Congress is reviewing legislation designed to permit telemedicine providers to treat Medicare patients across state lines without the need for separate state licensure. The Telemedicine for Medicare Act of 2015 (S. 1778 and H.R. 3081), known as the TELE-MED Act of 2015, is sponsored by Representative Devin Nunes (R-CA), 15 Republicans and 9 Democrats in the House, and sponsored by Sen. Mazie K. Hirono (D-HI) and Sen. Joni Ernst (R-IA) in the Senate.
There are minor differences in the wording of the Bills in the House and the Senate, the key language is identical, stating:
In the case of a Medicare participating physician or practitioner who is licensed or otherwise legally authorized to provide a health care service in a State, such physician or practitioner may provide such a service as a telemedicine service to a Medicare beneficiary who is in a different State, and any requirement that such physician or practitioner obtain a comparable license or other comparable legal authorization from such different State with respect to the provision of such health care service by such physician or practitioner to such beneficiary shall not apply.
The Act is intended to reduce barriers to inter-state care, bringing more options to underserved areas and allowing providers to expand their reach. And it would, in the context of Medicare coverage qualifications for providers. But keep in mind, the TELE-MED Act proposes a change to Medicare coverage and reimbursement rules; it is not a federally-imposed change to eliminating state laws requiring a physician to be licensed in those various states. It is unclear how the TELE-MED Act will be interpreted in connection with states’ rights under the 10th Amendment. Even if Medicare does not require state licensure for payment purposes, the TELE-MED Act may not necessarily immunize a physician from unlicensed practice of medicine under state laws.
That said, the TELE-MED Act is another in a series of recent legislative efforts, both federal and state, designed to reduce barriers to care via telehealth. The TELE-MED Act is supported by at least 21 national associations and businesses, including the National Council for Behavioral Health and the U.S. Chamber of Commerce.
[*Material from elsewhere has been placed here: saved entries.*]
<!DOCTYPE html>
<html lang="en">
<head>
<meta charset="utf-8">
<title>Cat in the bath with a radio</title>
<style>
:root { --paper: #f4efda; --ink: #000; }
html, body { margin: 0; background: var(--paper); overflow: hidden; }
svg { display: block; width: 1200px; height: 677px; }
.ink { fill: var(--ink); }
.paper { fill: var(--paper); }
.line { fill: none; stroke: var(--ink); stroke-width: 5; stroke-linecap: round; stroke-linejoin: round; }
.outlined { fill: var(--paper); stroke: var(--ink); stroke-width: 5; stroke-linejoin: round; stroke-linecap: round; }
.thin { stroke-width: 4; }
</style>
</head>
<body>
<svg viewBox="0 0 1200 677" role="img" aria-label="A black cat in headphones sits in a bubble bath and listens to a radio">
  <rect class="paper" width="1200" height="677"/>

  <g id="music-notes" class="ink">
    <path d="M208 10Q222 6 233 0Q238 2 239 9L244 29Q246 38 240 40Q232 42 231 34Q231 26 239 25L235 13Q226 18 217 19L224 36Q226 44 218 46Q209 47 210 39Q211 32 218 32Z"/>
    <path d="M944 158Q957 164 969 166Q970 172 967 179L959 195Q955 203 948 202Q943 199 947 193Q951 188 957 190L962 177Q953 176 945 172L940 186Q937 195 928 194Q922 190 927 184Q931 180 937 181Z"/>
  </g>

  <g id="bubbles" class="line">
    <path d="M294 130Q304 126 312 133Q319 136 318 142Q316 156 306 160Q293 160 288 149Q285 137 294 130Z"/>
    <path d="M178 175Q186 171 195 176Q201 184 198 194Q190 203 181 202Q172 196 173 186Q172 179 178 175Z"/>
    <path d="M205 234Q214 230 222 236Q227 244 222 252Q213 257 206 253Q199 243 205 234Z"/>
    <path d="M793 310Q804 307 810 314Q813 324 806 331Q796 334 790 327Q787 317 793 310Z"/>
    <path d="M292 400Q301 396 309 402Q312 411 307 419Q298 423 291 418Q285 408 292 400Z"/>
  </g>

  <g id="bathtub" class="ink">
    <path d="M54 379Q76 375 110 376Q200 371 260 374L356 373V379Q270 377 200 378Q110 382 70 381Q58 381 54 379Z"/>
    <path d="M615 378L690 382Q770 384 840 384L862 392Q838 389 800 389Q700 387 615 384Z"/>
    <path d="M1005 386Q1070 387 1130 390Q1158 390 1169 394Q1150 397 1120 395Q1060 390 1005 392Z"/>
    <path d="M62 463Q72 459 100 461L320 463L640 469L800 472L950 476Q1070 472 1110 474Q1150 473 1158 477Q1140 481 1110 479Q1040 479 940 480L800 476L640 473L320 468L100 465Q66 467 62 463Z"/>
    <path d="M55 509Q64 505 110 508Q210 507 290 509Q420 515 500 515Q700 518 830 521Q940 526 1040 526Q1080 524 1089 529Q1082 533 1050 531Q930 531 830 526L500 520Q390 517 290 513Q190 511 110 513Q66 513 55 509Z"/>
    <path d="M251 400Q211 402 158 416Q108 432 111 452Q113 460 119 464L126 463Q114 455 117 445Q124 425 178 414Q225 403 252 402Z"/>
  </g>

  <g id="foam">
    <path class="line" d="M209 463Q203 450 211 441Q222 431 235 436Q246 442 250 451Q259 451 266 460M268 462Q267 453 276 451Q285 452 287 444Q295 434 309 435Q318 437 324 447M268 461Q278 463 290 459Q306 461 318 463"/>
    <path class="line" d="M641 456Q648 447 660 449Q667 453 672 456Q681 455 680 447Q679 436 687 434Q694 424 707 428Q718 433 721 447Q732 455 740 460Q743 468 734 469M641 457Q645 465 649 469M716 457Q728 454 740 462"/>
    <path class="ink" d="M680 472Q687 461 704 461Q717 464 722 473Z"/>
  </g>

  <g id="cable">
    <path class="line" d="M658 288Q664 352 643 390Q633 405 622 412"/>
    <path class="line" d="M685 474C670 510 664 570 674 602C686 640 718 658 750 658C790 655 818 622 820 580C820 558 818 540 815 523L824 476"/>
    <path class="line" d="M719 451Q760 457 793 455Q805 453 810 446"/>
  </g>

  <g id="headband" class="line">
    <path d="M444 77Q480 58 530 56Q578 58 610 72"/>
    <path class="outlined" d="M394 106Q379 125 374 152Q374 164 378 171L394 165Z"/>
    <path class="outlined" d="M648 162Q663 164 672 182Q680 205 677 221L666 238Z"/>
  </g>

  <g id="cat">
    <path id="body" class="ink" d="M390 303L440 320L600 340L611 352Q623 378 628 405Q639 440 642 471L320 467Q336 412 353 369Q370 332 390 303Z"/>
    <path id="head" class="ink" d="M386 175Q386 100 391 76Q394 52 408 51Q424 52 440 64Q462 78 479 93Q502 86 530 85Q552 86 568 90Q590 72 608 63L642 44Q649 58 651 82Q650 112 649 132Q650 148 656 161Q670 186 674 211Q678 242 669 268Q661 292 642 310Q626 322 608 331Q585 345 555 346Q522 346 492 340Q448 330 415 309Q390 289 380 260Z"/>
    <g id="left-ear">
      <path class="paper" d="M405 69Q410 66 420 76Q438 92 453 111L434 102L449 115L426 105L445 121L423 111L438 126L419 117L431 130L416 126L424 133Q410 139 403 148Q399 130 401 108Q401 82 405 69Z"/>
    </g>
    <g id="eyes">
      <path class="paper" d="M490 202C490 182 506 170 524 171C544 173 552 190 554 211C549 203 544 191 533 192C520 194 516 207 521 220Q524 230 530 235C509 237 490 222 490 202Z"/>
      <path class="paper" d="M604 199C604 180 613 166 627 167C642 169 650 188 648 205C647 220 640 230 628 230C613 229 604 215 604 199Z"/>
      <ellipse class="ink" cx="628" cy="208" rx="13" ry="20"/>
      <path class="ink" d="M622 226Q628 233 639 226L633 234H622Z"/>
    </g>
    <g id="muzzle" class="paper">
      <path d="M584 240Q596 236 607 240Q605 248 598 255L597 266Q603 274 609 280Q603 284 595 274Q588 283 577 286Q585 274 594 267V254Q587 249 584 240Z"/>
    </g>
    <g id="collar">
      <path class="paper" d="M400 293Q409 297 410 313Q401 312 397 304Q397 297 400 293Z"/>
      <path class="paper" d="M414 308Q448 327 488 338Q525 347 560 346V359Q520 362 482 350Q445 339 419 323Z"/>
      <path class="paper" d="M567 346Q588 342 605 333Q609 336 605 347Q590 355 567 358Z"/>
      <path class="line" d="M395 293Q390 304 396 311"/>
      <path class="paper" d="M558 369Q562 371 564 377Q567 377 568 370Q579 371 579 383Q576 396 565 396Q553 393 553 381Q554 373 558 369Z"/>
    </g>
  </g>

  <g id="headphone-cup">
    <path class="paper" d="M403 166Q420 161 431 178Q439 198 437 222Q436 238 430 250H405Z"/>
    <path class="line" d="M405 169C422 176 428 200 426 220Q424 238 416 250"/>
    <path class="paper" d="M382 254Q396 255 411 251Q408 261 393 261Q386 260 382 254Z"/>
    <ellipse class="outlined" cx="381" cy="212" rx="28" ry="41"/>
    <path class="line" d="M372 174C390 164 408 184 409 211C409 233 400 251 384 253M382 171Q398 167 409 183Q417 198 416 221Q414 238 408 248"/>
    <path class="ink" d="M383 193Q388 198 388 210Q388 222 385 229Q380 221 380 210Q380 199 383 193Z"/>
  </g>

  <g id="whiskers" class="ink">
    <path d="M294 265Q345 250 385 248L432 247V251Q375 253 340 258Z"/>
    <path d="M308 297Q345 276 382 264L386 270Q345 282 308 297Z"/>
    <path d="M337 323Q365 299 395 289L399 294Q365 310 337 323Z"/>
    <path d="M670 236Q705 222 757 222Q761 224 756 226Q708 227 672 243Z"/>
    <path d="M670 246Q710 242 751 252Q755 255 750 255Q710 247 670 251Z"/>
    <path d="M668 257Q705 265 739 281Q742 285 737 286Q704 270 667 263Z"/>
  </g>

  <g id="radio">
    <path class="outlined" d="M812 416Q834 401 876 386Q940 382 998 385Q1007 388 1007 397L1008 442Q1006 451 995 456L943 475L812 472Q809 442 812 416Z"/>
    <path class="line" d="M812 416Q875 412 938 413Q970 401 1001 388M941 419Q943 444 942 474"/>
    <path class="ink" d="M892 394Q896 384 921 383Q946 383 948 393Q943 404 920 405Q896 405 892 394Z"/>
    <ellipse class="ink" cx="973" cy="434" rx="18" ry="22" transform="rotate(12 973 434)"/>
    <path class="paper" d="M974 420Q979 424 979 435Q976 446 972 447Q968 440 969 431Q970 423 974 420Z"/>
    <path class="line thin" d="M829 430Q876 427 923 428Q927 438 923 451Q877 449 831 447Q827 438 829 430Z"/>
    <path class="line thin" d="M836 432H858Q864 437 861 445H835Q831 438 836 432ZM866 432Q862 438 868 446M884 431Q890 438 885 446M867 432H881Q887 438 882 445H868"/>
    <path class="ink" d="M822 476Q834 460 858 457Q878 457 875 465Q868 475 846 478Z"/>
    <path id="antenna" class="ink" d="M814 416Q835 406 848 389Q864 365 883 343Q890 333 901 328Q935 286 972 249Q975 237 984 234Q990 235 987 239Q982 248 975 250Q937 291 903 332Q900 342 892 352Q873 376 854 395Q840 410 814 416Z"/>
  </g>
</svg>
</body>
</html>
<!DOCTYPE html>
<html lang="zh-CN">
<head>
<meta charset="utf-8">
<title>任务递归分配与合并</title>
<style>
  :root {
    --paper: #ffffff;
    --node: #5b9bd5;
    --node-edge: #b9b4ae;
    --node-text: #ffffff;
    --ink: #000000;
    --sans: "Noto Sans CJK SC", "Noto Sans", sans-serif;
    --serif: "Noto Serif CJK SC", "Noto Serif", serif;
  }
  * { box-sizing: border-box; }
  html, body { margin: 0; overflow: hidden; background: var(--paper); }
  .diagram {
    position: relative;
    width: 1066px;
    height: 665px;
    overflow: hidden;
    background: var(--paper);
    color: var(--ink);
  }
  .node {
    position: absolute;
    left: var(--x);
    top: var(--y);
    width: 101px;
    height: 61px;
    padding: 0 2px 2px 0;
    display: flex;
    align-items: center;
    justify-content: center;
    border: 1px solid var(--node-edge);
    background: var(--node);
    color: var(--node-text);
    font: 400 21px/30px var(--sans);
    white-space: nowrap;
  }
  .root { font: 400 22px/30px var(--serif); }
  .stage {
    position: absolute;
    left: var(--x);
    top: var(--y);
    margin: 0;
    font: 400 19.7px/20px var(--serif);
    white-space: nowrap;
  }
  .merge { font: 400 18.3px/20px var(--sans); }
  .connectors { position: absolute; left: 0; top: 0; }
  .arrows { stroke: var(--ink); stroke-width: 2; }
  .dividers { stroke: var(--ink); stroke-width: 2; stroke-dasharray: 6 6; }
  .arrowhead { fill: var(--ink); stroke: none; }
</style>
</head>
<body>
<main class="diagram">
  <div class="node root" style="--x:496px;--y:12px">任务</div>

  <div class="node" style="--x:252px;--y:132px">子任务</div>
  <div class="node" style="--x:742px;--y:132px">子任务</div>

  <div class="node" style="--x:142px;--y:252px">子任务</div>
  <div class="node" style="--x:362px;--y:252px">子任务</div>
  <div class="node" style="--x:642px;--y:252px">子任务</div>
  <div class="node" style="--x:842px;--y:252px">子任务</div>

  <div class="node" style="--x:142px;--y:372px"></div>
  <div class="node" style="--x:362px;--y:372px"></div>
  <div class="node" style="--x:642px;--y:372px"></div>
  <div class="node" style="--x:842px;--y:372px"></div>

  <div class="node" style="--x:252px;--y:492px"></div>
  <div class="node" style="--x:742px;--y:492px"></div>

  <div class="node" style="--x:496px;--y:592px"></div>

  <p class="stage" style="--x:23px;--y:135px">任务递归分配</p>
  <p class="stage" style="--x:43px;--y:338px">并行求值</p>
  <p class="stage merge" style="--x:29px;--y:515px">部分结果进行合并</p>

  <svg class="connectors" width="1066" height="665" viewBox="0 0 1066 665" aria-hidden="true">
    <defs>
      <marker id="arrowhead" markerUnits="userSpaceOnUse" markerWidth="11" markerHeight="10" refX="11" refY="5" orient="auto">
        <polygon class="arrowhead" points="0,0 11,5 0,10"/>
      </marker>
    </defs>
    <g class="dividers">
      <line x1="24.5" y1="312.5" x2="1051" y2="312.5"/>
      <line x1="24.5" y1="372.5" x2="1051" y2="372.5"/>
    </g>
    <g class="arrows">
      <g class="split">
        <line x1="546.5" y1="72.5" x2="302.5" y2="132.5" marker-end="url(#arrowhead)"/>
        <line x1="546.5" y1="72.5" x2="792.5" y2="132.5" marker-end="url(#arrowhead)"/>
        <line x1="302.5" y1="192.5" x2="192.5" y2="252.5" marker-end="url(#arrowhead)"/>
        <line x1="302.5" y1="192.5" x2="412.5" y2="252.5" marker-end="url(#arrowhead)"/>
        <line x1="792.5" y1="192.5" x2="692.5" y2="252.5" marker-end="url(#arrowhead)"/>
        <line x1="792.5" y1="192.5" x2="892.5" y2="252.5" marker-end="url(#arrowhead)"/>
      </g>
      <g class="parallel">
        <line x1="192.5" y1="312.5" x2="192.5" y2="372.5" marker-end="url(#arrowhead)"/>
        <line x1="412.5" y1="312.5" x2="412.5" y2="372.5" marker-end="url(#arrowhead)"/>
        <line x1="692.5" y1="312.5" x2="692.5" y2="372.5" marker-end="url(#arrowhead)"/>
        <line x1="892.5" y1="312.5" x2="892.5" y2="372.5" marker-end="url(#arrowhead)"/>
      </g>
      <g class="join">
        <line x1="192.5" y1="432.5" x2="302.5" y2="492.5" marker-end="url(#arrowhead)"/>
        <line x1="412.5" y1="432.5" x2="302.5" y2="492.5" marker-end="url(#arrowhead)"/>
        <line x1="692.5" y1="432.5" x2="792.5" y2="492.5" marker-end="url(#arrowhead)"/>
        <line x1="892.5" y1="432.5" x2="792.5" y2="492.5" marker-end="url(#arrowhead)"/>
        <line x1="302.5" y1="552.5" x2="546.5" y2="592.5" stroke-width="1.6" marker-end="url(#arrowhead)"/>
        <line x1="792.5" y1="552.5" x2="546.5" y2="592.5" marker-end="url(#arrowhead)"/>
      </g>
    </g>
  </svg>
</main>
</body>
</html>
This blog is made available by Foley & Lardner LLP (“Foley” or “the Firm”) for informational purposes only. It is not meant to convey the Firm’s legal position on behalf of any client, nor is it intended to convey specific legal advice. Any opinions expressed in this article do not necessarily reflect the views of Foley & Lardner LLP, its partners, or its clients. Accordingly, do not act upon this information without seeking counsel from a licensed attorney.
This blog is not intended to create, and receipt of it does not constitute, an attorney-client relationship. Communicating with Foley through this website by email, blog post, or otherwise, does not create an attorney-client relationship for any legal matter. Therefore, any communication or material you transmit to Foley through this blog, whether by email, blog post or any other manner, will not be treated as confidential or proprietary.
The information on this blog is published “AS IS” and is not guaranteed to be complete, accurate, and or up-to-date. Foley makes no representations or warranties of any kind, express or implied, as to the operation or content of the site. Foley expressly disclaims all other guarantees, warranties, conditions and representations of any kind, either express or implied, whether arising under any statute, law, commercial use or otherwise, including implied warranties of merchantability, fitness for a particular purpose, title and non-infringement. In no event shall Foley or any of its partners, officers, employees, agents or affiliates be liable, directly or indirectly, under any theory of law (contract, tort, negligence or otherwise), to you or anyone else, for any claims, losses or damages, direct, indirect special, incidental, punitive or consequential, resulting from or occasioned by the creation, use of or reliance on this site (including information and other content) or any third party websites or the information, resources or material accessed through any such websites.
In some jurisdictions, the contents of this blog may be considered Attorney Advertising. If applicable, please note that prior results do not guarantee a similar outcome. Photographs are for dramatization purposes only and may include models. Likenesses do not necessarily imply current client, partnership or employee status.